To make these vegetarian, you can leave out the prawns and use a vegetarian version of kaviar made from seaweed. Look for tångkaviar, which may be in the fish section of the supermarket, or the vegetarian section, if your supermarket has one of these.

If you live outside Sweden, you may be able to source tångkaviar in the food market at your local Ikea.

For a vegan option, try sliced tofu topped with vegan mayonnaise (spiked with black salt, if you can get hold of it, which will give it an eggy flavour). Top with tångkaviar and a sprig of dill and you’re good to go.

Matjes-style herring served with crispbread, boiled new potatoes with dill, cheese and diced onions. Photo: Janerik Henriksson/TT

Boiled potatoes with dill

This is pretty self-explanatory. Boiled new potatoes with their skins on, served cold with dill.

Jansson’s temptation

Although more of a Christmas dish, some families also serve Jansson’s temptation, a creamy potato casserole baked in the oven, at Easter.

Jansson’s is made using Swedish ansjovis, known as sprats in English. Although it may be tempting, you should avoid substituting ansjovis with anchovies – the former are much milder and spiced, whereas the latter will be far too salty.

One option, which also has the benefit of being vegetarian, could be to use similar spices to create the same flavour you would gain from the ansjovis. Try simmering the cream used in your Jansson’s for a couple of minutes with a pinch of ground allspice, a pinch of ground cloves, a pinch of ground ginger, a pinch of white pepper and a few bay leaves instead.

Check out this Jansson’s temptation recipe from our archives.

Goat’s cheese filled lamb fillets with beans and tenderstem broccoli. Photo: Leif R Jansson/TT


Roast lamb is also becoming more and more popular at Easter, usually as a roast joint of lamb or a rack of lamb.

This can be difficult to make a convincing vegetarian version of, but vegetarian meatballs or sausages could be a good substitute at your Easter buffet.

Easter egg

If there’s one thing you definitely shouldn’t forget at Easter, it’s the Easter eggs. Swedish Easter eggs are less chocolatey than in other countries. The eggs themselves are not edible – they are made of cardboard with Easter-themed designs – and are filled with sweets. 

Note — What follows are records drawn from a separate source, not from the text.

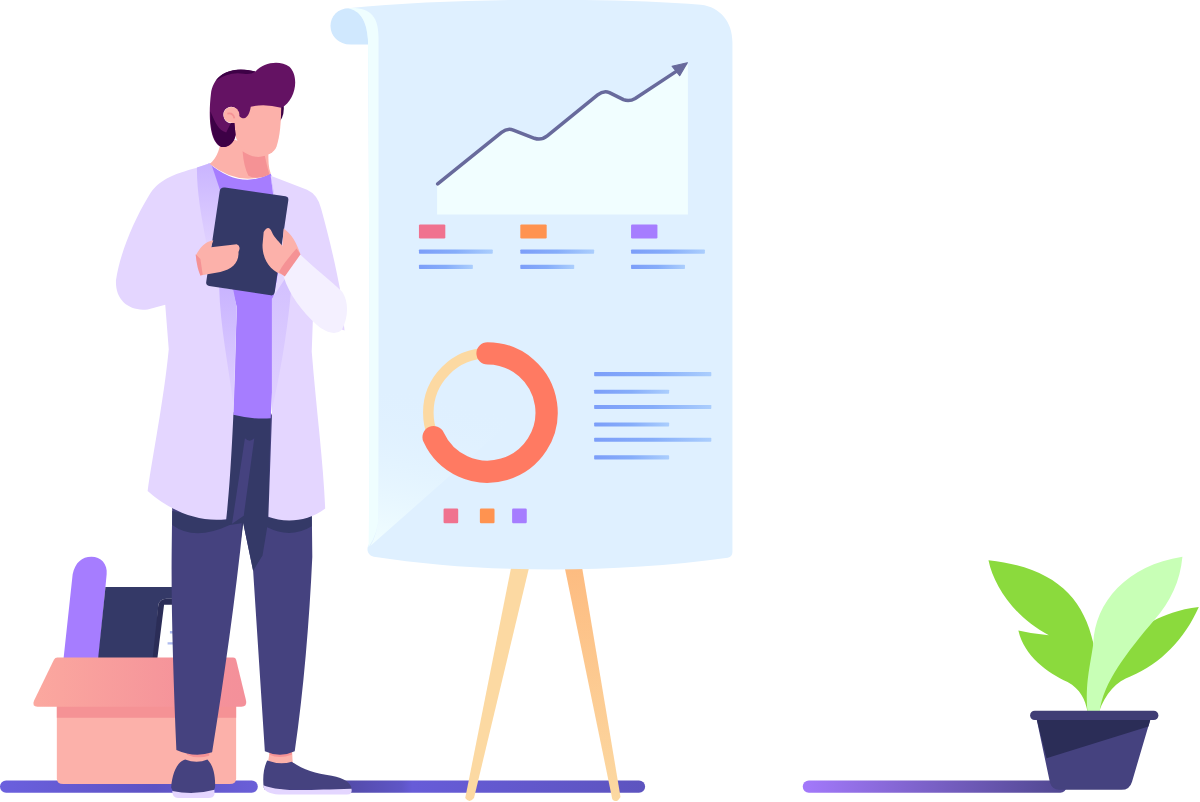
<!DOCTYPE html>
<html lang="en">
<head>
<meta charset="utf-8">
<title>Presenter with flip chart</title>
<style>
:root{
  --paper:#dff0ff; --paper-roll:#d0e8fe; --paper-glow:#effeff; --plot:#f1feff; --trend:#686a9c;
  --pink:#f0728f; --orange:#ff9350; --violet:#a67dff; --coral:#ff7a62; --sand:#fcd9a2;
  --navy:#343967; --indigo:#45427f; --ink:#2b2d57;
  --coat:#e4d6ff; --coat-shade:#c9b4ff; --sleeve:#f4f0ff;
  --skin:#fcb1aa; --skin-shade:#f59295; --hair:#641263; --hair-shade:#3d0146;
  --leaf:#8bda3d; --leaf-light:#c8ffb6;
}
*{margin:0;padding:0;box-sizing:border-box}
html,body{width:1200px;height:802px;overflow:hidden;background:#fff}
svg{display:block;width:1200px;height:802px}
.paper{fill:var(--paper)} .plot{fill:var(--plot)}
.trend{fill:none;stroke:var(--trend);stroke-width:3;stroke-linecap:round;stroke-linejoin:round}
.trend-tip{fill:var(--trend);stroke:var(--trend);stroke-width:1;stroke-linejoin:round}
.pink{fill:var(--pink)} .orange{fill:var(--orange)} .violet{fill:var(--violet)}
.ring{fill:none;stroke:var(--sand);stroke-width:9}
.ring-share{fill:none;stroke:var(--coral);stroke-width:19;stroke-linecap:round}
.navy{fill:var(--navy)} .indigo{fill:var(--indigo)} .ink{fill:var(--ink)}
.coat{fill:var(--coat)} .coat-shade{fill:var(--coat-shade)} .sleeve{fill:var(--sleeve)}
.skin{fill:var(--skin)} .skin-shade{fill:var(--skin-shade)}
.hair{fill:var(--hair)} .hair-shade{fill:var(--hair-shade)}
.leaf{fill:var(--leaf)} .leaf-light{fill:var(--leaf-light)}
</style>
</head>
<body>
<main>
<svg viewBox="0 0 1024 684.37" role="img" aria-label="A man in a long lilac coat reads a tablet beside a flip chart with a rising line chart and a ring chart; a moving box and a potted plant stand on the floor">
  <defs>
    <linearGradient id="floor-left"><stop offset="0" stop-color="#6b60de"/><stop offset=".6" stop-color="#5d53c4"/><stop offset="1" stop-color="#6a5fd8"/></linearGradient>
    <linearGradient id="floor-mid"><stop offset="0" stop-color="#443e86"/><stop offset=".33" stop-color="#5f56c6"/><stop offset=".36" stop-color="#675cd8"/><stop offset="1" stop-color="#5d54bf"/></linearGradient>
    <linearGradient id="floor-right"><stop offset="0" stop-color="#a379fb"/><stop offset="1" stop-color="#4f478f"/></linearGradient>
    <linearGradient id="line-ink"><stop offset="0" stop-color="#7c9ef9"/><stop offset=".5" stop-color="#86adfa"/><stop offset="1" stop-color="#abcefd"/></linearGradient>
    <linearGradient id="leg-right" x1="0" y1="0" x2="0" y2="1"><stop offset="0" stop-color="#fdbb80"/><stop offset="1" stop-color="#fcd9a2"/></linearGradient>
    <linearGradient id="sheet-light" x1=".15" y1="1" x2=".4" y2="0"><stop offset="0" stop-color="#f0fdff"/><stop offset="1" stop-color="#dff0ff" stop-opacity="0"/></linearGradient>
    <linearGradient id="flap" x1="0" y1="0" x2="1" y2="0"><stop offset="0" stop-color="#fba89f"/><stop offset=".7" stop-color="#f5939a"/><stop offset="1" stop-color="#f4909a"/></linearGradient>
    <linearGradient id="lapel" x1="0" y1="0" x2="0" y2="1"><stop offset="0" stop-color="#c9b4ff"/><stop offset="1" stop-color="#e0d1ff"/></linearGradient>
    <g id="caption" fill="url(#line-ink)">
      <rect y="213" width="63" height="3.5" rx=".6"/>
      <rect y="226" width="46" height="3.5" rx=".6"/>
    </g>
    <g id="text-pair" fill="url(#line-ink)">
      <rect width="100" height="3.5" rx=".6"/>
      <rect y="15" width="64" height="3.5" rx=".6"/>
    </g>
  </defs>

  <g id="floor">
    <rect x="0" y="666" width="220" height="10.5" rx="5.2" fill="url(#floor-left)"/>
    <rect x="240" y="666" width="310.500" height="10.5" rx="5.2" fill="url(#floor-mid)"/>
    <rect x="685" y="666" width="225" height="10.5" rx="5.2" fill="url(#floor-right)"/>
  </g>

  <g id="easel-legs">
    <path d="M437 480H452.500L404.500 681Q400.500 686 397 681Z" fill="var(--sand)"/>
    <path d="M481 480H496L529.500 680Q526 686 522.500 682Z" fill="url(#leg-right)"/>
  </g>

  <g id="flip-chart">
    <path d="M298 7C288 7 282 14 282 22C282 31 289 38 299 38H316V10Z" fill="var(--paper-roll)"/>
    <path class="paper" d="M297 7C390-2 520-2 598 4C615 6 625 19 625 36V471Q625 475 621 476C520 490 410 489 319 475C314 474 312 469 315 464C316 380 315 130 314 34C313 17 307 9 297 7Z"/>
    <path d="M323 335C380 335 420 340 446 351L316 466Q322 456 323 440Z" fill="url(#sheet-light)"/>
    <path d="M297 7C316 6 323 14 323 32V440Q323 454 314.500 467C316 380 315 130 314 34C313 17 307 9 297 7Z" fill="var(--paper-glow)"/>

    <g id="line-chart">
      <path class="plot" d="M373 157L428 113Q433 109 438 111L456 118Q462 120 467 116L510 81Q515 77 520 79L532 85Q537 87 542 84L587 55V183H373Z"/>
      <path class="trend" d="M373.500 157L428 113Q433 109 438 111L456 118Q462 120 467 116L510 81Q515 77 520 79L532 85Q537 87 542 84L580 59"/>
      <path class="trend-tip" d="M586.500 53.500L573.500 56.500L580 64.500Z"/>
    </g>

    <g id="legend-blocks">
      <rect class="pink" x="357.500" y="191.500" width="22.500" height="12" rx="1"/>
      <rect class="orange" x="444" y="191.500" width="22.500" height="12" rx="1"/>
      <rect class="violet" x="538.500" y="191.500" width="22.500" height="12" rx="1"/>
      <use href="#caption" x="357.500"/>
      <use href="#caption" x="444"/>
      <use href="#caption" x="538.500"/>
    </g>

    <g id="ring-chart">
      <circle class="ring" cx="416" cy="352" r="50.500"/>
      <path class="ring-share" d="M416 301.500A50.500 50.500 0 1 1 370 373"/>
      <rect class="pink" x="378.500" y="434" width="12.500" height="12.500" rx="1"/>
      <rect class="orange" x="409.500" y="434" width="12.500" height="12.500" rx="1"/>
      <rect class="violet" x="437" y="434" width="12.500" height="12.500" rx="1"/>
    </g>

    <g id="notes">
      <use href="#text-pair" x="507" y="317.500"/>
      <use href="#text-pair" x="507" y="345.500"/>
      <use href="#text-pair" x="507" y="373.500"/>
    </g>
  </g>

  <g id="moving-box">
    <path class="violet" d="M62 490C64 480 70 475 78 475C86 475 92 481 91 490L84 564H54Z"/>
    <path d="M140 515H160V564H134Z" fill="#fff"/>
    <path d="M145 539.500H160M143 549H160" stroke="#aebcf0" stroke-width="2"/>
    <path class="navy" d="M90 501H160V511H142Q136 511 135 517L132 564H83.500Z"/>
    <path class="ink" d="M160 511H142Q136 511 135 517L130 564H134L140 516H160Z"/>
    <path class="skin" d="M48.500 600H201.500V664Q201.500 669 196 669H54Q48.500 669 48.500 664Z"/>
    <path class="skin-shade" d="M48.500 600H201.500V612.500H48.500Z"/>
    <path d="M49 561H199Q201 561 201.500 563L210 598Q211 603 206 603H32Q27 603 29 598L46 563Q47 561 49 561Z" fill="url(#flap)"/>
  </g>

  <g id="presenter">
    <g id="shoes">
      <path class="skin" d="M160 636H179L177 652H158Z"/>
      <path class="skin" d="M231 636H249L250 655H228Z"/>
      <path class="skin-shade" d="M160 640H179L178.500 645Q168 648 159.500 644ZM230 640H249V644Q238 648 230 644Z"/>
      <path class="indigo" d="M146 672C147 660 151 650 158 648Q168 652 177 648C182 653 184 662 183.500 672L181 678H149Z"/>
      <path d="M147 675Q165 679 183 674V678Q182 681 178 681H152Q147 681 147 675Z" fill="var(--coat)"/>
      <path class="indigo" d="M225 672C224 663 225 655 228 649Q239 653 249 650C259 657 269 660 283 662C294 664 300 668 300 674H226Z"/>
      <path d="M224.500 670C240 676 262 674 300 673Q301 678 296 678H238Q225 677 224.500 670Z" fill="var(--coat)"/>
    </g>

    <g id="trousers">
      <path class="indigo" d="M147 428L199 352H231L266 430L266.500 475C264 530 259 590 251.500 641Q239 647 226 641L216 487L207.500 446C201 510 191 580 181 642Q166 647 150.500 640C148 580 146 520 146.500 470Z"/>
      <path class="navy" d="M199 352H231L229 442L266 440V449Q248 460 228 450L224 474L216 487L207.500 446L205 464L210 400V375H217L216 379L209 446L196 448Q166 462 147 448V436L193 444Z"/>
      <path class="indigo" d="M209 374Q213 378 217 374L208 440L198 447Z"/>
    </g>

    <path class="violet" d="M178 139Q205 162 231 148L240 175L231 357Q215 358 199 354L202 262L186 200Z"/>

    <g id="coat">
      <path class="coat" d="M169 143C146 149 135 154 127 167C113 190 102 218 99 239C98 256 110 266 126 264L141 260L144 298C140 340 130 390 126 419C144 435 168 446 193 443C197 410 200 345 201 300L202 262L186 240L184 205L188 165L179 139Z"/>
      <path class="coat" d="M231 150L262 162Q271 166 274 178C280 200 285 220 290 246L294 282L267 272L266 300C270 350 276 395 277.500 434C262 446 242 446 229 441L232 357L233 255L240 220Z"/>
      <path d="M168 143L180 139L188 163L184 204L176 207C172 186 168 165 168 143Z" fill="url(#lapel)"/>
      <path d="M187 245L199 247L202 262L199 345C195 312 188 280 187 245Z" fill="url(#lapel)"/>
      <path d="M231 150L234 166L246 168L242 198C238 185 233 168 231 150ZM245 235L249 240C246 280 239 320 232 350V255Z" fill="url(#lapel)"/>
      <path class="sleeve" d="M255 216C267 228 282 239 292 249C298 258 297 271 292 281C288 286 279 285 270 277C258 266 247 252 242 236Z"/>
    </g>

    <g id="head">
      <path class="skin" d="M189 115C188 126 186 134 179 140Q205 160 231 148C229 143 229 137 229 130Z"/>
      <path class="skin-shade" d="M207 129Q217 136 226 133Q228 143 230 149Q220 154 212 150Q208 142 207 129Z"/>
      <path class="hair-shade" d="M238 88H242Q243 98 239 103Z"/>
      <path class="skin" d="M199 92L212 86H240C240 104 239 116 236 125C233 133 222 135 213 131C204 127 200 116 198 106Z"/>
      <path class="hair" d="M189 125.500C178 121 178 97 180 80C182 64 196 56 218 61C225 53 239 51 247 57C256 66 252 86 240 92Q226 88 214 91C213 97 211 101 207 101C204 100 203 97 202 93C196 88 189 94 191 100C192 104 196 106 200 105L201 115C200 122 195 126 189 125.500Z"/>
      <path class="hair-shade" d="M189 125.500C182 122 179.500 111 179.500 95C184 105 186 111 193 113L197 105L200 105L201 115C200 122 195 126 189 125.500ZM184 69C190 60 203 57 218 61Q214 64 208 63Q195 61 184 69Z"/>
      <circle class="skin" cx="197.500" cy="98" r="6.800"/>
      <path d="M194 97Q199 96 200 101" fill="none" stroke="var(--skin-shade)" stroke-width="1.500"/>
    </g>

    <g id="tablet">
      <path class="navy" d="M192 160L243.500 167.500Q246.500 168 246 171L234.500 249Q234 252.500 231 252L178.500 244Q175.500 243.500 176 240.500L187.500 163Q188 159.500 192 160Z"/>
    </g>

    <g id="hands">
      <path class="skin" d="M167 218C171 211 175 206 182 205L180 211L202 208.500Q206 210 203.500 215C204 224 198 230 188 232L171 235Z"/>
      <path class="skin-shade" d="M167 217L171 221L173 234.500L171 235Q168 229 167 217Z"/>
      <path class="skin" d="M225 198Q229 191 232 198C234 203 239 207 241 210L242 195C249 200 253 207 256 216L243 235C231 232 224 222 224 209Z"/>
      <path class="skin-shade" d="M253 212L256.500 217L243 236L238 232C242 225 247 219 253 212Z"/>
    </g>
  </g>

  <g id="potted-plant">
    <path class="leaf" d="M843.500 478C848 500 866 527 895 542Q881 541 869 538C874 560 894 574 911 582C922 588 926 597 928 607H936L933 549C924 508 898 484 843.500 478Z"/>
    <path class="leaf" d="M1023 518C1006 520 993 525 984 530C955 550 940 580 936 607H938C943 592 953 581 965 577C990 567 1011 545 1023 518Z"/>
    <path class="leaf-light" d="M1009 475C962 482 934 514 933 549C930 570 926 583 928 607H938.500C941 583 962 556 985 529C999 513 1007 496 1009 475Z"/>
    <path class="indigo" d="M884 611H982.500L966 667Q964 674 957 674H904Q898 674 896 668Z"/>
    <path class="ink" d="M884 611H982.500L980 620L893 647Z"/>
    <rect x="879" y="606.500" width="109.500" height="8" rx="4" fill="#403d75"/>
  </g>
</svg>
</main>
</body>
</html>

These are easy to make vegetarian or vegan, just double-check that any sweets you include don’t contain animal-derived gelatin, and leave out the milk chocolate for any vegans.